* **THE RECORDS**:
══════

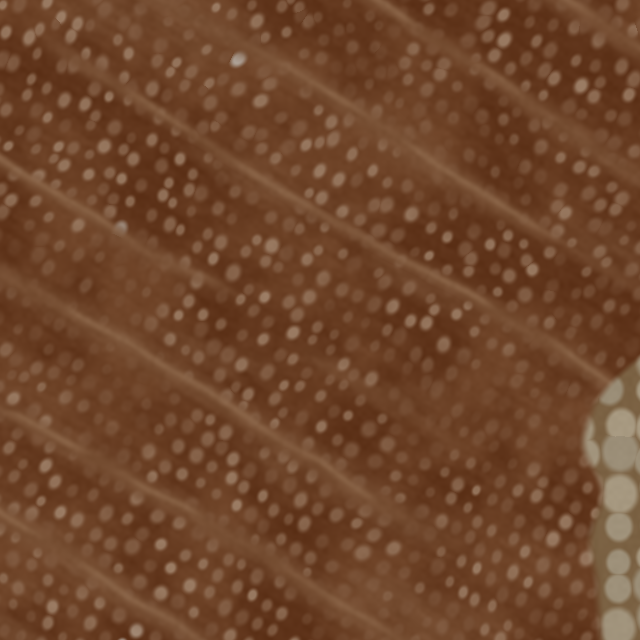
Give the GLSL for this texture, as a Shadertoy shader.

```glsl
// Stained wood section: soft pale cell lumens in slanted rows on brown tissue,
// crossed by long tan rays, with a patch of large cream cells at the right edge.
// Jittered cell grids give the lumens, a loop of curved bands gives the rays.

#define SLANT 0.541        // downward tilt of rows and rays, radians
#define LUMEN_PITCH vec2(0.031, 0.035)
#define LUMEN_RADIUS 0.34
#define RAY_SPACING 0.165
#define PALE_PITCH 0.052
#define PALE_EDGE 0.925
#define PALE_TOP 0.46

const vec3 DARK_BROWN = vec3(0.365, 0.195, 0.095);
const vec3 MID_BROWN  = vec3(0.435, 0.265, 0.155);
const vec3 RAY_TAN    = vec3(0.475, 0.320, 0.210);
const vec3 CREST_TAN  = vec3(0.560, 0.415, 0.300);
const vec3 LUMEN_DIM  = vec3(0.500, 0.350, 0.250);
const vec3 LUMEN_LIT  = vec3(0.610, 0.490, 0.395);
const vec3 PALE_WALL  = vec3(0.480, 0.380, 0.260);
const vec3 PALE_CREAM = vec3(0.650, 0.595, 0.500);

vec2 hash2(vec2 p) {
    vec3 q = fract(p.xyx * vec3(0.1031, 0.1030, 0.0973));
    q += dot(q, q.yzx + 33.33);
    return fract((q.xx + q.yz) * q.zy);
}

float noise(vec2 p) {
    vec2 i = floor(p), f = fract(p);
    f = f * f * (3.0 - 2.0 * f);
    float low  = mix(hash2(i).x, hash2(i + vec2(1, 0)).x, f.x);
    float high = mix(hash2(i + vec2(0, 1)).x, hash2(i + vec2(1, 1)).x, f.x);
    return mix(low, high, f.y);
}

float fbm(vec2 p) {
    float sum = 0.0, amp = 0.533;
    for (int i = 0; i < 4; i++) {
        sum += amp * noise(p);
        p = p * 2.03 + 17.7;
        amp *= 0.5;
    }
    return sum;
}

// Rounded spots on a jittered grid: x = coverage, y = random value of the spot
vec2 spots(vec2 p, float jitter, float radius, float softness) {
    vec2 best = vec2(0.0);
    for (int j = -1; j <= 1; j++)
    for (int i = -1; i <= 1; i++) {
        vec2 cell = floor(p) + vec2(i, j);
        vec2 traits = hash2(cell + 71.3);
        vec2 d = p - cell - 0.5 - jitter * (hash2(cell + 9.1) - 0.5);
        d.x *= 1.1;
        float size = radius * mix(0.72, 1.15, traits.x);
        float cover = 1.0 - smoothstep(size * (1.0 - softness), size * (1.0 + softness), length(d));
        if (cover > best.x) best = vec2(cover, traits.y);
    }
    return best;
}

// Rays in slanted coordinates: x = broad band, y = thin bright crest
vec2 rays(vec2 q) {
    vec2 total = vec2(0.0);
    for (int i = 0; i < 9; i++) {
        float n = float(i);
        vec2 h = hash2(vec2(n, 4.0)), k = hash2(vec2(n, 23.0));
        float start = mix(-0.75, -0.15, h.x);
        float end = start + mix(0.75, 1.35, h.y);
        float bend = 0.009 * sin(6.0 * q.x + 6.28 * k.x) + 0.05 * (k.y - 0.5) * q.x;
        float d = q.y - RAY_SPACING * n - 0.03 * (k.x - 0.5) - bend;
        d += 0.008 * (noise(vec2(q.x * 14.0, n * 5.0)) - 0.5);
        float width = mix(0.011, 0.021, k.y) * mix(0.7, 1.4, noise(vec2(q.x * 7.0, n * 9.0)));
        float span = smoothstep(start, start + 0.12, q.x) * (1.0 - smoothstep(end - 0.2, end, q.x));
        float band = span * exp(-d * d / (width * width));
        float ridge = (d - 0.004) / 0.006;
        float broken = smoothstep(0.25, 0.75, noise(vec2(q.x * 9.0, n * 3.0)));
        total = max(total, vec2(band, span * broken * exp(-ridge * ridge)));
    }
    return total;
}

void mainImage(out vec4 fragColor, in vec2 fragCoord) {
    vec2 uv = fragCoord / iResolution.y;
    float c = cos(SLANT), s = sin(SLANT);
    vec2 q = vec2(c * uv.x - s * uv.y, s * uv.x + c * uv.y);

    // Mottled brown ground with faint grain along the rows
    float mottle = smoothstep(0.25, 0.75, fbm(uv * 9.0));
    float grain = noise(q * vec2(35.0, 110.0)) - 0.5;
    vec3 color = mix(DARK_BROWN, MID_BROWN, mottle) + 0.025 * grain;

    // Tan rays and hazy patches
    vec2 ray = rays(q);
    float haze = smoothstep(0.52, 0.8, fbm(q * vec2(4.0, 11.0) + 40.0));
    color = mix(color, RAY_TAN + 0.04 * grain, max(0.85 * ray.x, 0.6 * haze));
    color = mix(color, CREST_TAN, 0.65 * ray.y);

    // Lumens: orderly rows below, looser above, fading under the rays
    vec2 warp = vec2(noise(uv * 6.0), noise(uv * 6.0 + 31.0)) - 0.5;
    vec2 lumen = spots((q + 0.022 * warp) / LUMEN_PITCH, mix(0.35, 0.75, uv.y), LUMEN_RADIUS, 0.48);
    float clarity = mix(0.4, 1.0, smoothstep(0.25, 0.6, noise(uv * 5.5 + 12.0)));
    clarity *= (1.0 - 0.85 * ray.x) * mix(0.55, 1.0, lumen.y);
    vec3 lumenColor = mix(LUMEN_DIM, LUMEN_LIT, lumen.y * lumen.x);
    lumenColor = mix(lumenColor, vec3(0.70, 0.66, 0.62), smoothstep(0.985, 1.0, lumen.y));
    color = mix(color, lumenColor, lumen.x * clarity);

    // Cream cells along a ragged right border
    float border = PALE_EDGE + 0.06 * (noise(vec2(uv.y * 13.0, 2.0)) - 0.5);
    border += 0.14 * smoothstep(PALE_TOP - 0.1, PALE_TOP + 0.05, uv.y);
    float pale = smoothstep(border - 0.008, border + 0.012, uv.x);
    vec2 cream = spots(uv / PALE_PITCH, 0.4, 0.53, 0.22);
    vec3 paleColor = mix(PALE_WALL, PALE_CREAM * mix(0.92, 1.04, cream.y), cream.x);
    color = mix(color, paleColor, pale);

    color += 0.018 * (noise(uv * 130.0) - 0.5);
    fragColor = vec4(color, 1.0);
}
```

══════

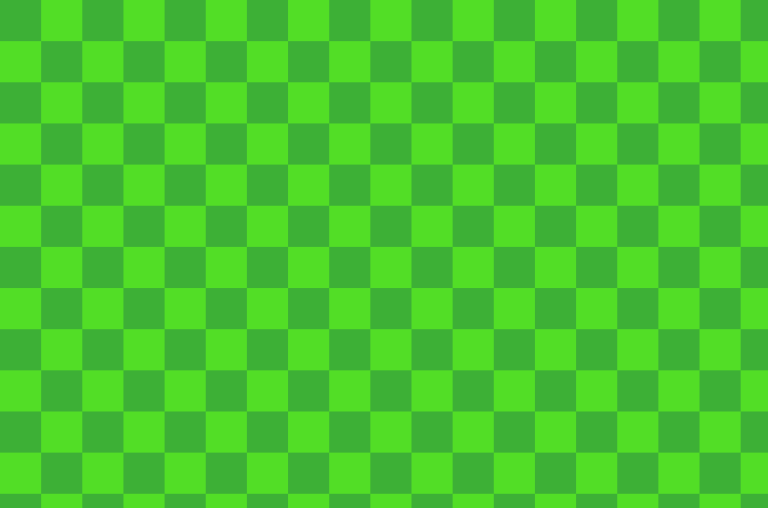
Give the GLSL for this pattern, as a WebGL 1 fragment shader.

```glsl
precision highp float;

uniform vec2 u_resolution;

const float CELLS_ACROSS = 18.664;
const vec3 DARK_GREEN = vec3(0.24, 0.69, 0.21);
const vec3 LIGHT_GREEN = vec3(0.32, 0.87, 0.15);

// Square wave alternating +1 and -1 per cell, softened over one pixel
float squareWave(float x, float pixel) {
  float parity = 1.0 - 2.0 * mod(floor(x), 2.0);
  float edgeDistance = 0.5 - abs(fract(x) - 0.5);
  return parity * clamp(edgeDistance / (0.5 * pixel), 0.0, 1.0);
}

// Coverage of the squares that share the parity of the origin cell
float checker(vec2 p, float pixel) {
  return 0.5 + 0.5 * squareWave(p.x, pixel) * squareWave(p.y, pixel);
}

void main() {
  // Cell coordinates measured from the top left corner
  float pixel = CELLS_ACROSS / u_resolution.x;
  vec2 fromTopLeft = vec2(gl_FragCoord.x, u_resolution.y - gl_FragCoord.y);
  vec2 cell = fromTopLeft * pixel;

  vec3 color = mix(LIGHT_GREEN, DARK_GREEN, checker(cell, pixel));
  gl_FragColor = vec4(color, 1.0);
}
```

══════

* **WHAT TO DO**: Looking at the entries above, work out how many lines contain the word "traits", then reply with only that figure.

* **TASK SOLUTION**: 3